In the Chancellor’s spending review, Minister Sajid Javid said: “…the government is providing £160 million to farmers and land managers in Scotland in relation to historic allocations of Common Agricultural Policy ‘convergence’ funding.”
This is the largest uplift in Scottish agricultural funding in memory and is confirmation of the commitment that the Prime Minister Boris Johnson made to NFU Scotland in writing during his election campaign. And following pressure from NFUS, the Scottish Government has confirmed that this uplift will remain ringfenced to agricultural priorities.
An emergency meeting of NFU Scotland’s Board of Directors will discuss the Union’s preference in how it believes this massive uplift in funding should be allocated to best benefit Scottish farming and crofting. The Union will then raise the outcome of those discussions with Scottish Government.
A review carried out by Lord Bew into future intra-government funding allocations for agriculture has still to be published. NFU Scotland believes Scotland’s future funding allocation must also take this landmark decision from the Chancellor into account and deliver a similar uplift to our annual agricultural budget.
NFU Scotland president, Andrew McCornick said: “A fundamental wrong has finally been corrected.
“For the past six years, we have argued long and hard for the convergence funding injustice to be addressed.
“The long-standing view of NFU Scotland is that it was exclusively as a result of Scotland’s low CAP support payment rate per hectare that the UK was awarded the convergence uplift of £190 million in 2013 as part of the European reforms of the CAP. The UK Government chose to share this dividend across the whole of the UK based on historic allocations, seeing only £30 million awarded to Scotland, a decision that was deeply flawed.

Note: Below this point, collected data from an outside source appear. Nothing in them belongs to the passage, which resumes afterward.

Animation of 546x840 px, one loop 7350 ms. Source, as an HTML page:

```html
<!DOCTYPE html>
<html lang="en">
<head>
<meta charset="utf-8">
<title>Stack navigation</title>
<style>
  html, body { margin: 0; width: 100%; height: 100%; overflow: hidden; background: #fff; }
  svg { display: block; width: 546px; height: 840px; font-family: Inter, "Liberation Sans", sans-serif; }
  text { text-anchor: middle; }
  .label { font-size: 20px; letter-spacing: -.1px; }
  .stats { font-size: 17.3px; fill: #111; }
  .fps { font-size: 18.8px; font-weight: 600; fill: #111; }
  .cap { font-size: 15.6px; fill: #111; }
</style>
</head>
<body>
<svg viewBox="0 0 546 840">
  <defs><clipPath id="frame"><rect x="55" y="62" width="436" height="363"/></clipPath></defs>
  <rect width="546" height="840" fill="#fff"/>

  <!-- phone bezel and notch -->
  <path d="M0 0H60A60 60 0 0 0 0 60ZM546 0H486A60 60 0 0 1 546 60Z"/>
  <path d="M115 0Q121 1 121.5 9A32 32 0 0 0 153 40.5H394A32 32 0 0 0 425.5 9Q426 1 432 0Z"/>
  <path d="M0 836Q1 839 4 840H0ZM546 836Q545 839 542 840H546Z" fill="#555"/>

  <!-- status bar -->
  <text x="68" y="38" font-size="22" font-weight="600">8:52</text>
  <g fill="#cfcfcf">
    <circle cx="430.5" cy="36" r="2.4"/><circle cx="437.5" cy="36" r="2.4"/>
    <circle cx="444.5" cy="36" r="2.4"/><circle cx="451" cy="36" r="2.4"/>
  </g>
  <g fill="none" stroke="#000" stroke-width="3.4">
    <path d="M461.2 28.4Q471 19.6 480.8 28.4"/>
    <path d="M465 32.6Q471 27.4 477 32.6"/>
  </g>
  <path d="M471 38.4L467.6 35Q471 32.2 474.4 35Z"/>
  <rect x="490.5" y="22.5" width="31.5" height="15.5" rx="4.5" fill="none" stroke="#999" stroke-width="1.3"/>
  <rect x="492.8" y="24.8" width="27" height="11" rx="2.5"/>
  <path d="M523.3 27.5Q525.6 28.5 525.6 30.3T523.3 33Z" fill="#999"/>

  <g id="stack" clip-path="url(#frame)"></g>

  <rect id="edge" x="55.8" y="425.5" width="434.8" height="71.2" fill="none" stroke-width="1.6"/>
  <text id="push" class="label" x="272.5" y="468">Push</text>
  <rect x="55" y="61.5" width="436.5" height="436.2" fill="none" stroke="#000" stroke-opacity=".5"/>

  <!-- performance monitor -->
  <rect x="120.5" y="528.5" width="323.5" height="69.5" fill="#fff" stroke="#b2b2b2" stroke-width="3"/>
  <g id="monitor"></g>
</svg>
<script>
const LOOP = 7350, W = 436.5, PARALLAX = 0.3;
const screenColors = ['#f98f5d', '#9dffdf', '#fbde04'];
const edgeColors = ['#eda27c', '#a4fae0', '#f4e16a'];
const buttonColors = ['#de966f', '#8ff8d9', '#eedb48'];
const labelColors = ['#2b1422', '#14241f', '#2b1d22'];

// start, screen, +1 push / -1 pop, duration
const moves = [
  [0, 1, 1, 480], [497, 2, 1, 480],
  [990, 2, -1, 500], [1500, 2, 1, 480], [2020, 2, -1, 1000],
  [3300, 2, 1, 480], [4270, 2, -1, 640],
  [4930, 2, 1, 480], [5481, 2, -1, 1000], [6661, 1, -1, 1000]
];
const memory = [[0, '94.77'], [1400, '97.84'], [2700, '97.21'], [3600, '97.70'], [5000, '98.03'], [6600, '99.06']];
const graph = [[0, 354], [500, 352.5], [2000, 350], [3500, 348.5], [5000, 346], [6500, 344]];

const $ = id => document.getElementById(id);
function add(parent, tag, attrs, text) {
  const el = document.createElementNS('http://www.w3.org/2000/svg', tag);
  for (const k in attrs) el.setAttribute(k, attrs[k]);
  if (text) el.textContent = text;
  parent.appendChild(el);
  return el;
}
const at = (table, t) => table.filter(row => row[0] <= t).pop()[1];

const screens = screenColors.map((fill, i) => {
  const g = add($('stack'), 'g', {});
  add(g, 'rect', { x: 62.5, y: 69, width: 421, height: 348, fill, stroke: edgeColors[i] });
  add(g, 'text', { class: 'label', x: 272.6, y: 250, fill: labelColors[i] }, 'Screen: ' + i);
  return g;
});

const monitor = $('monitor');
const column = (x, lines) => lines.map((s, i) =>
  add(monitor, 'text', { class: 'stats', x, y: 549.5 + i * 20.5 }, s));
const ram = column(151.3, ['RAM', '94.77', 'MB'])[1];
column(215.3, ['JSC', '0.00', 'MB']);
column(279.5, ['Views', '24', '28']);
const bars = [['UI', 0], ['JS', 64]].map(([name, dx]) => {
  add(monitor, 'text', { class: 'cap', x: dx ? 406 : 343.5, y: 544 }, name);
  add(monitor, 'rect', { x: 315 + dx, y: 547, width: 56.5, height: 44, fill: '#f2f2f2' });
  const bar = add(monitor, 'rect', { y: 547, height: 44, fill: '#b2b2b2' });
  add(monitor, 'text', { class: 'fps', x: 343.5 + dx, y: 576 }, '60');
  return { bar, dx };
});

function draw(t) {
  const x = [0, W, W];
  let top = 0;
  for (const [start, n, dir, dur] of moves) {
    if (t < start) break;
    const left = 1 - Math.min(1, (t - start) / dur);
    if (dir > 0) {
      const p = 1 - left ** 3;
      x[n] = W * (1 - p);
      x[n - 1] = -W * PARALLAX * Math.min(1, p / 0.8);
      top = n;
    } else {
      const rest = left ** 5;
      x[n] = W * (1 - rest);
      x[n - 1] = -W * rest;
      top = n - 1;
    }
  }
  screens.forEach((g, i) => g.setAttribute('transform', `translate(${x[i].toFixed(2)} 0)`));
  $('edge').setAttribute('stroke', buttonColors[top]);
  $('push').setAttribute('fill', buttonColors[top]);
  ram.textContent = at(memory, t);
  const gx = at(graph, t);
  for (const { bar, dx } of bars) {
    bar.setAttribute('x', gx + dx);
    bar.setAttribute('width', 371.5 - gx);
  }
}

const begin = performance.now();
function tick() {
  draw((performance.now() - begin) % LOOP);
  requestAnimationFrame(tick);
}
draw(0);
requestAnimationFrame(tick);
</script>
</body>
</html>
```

“Today’s landmark announcement recognises the historic injustice in allocation of monies and, since 2013, numerous DEFRA Ministers have regularly attended NFUS events and promised a review.
“That review of future intra-government funding allocations, carried out by Lord Bew, is awaiting publication and it is our expectation that the forthcoming conclusions will ensure that fairness underpins any future funding settlement for agriculture from now and beyond Brexit.
“The £160 million represents the biggest single uplift in agricultural funding in memory and is a genuine victory for NFUS lobbying, supported by many other allies.
“In terms of how NFU Scotland believes the funding should be allocated, we will call an emergency meeting of our Board of Directors to finalise our views before discussing the outcomes further with the Scottish Government.
“This is a red-letter day for NFU Scotland lobbying.”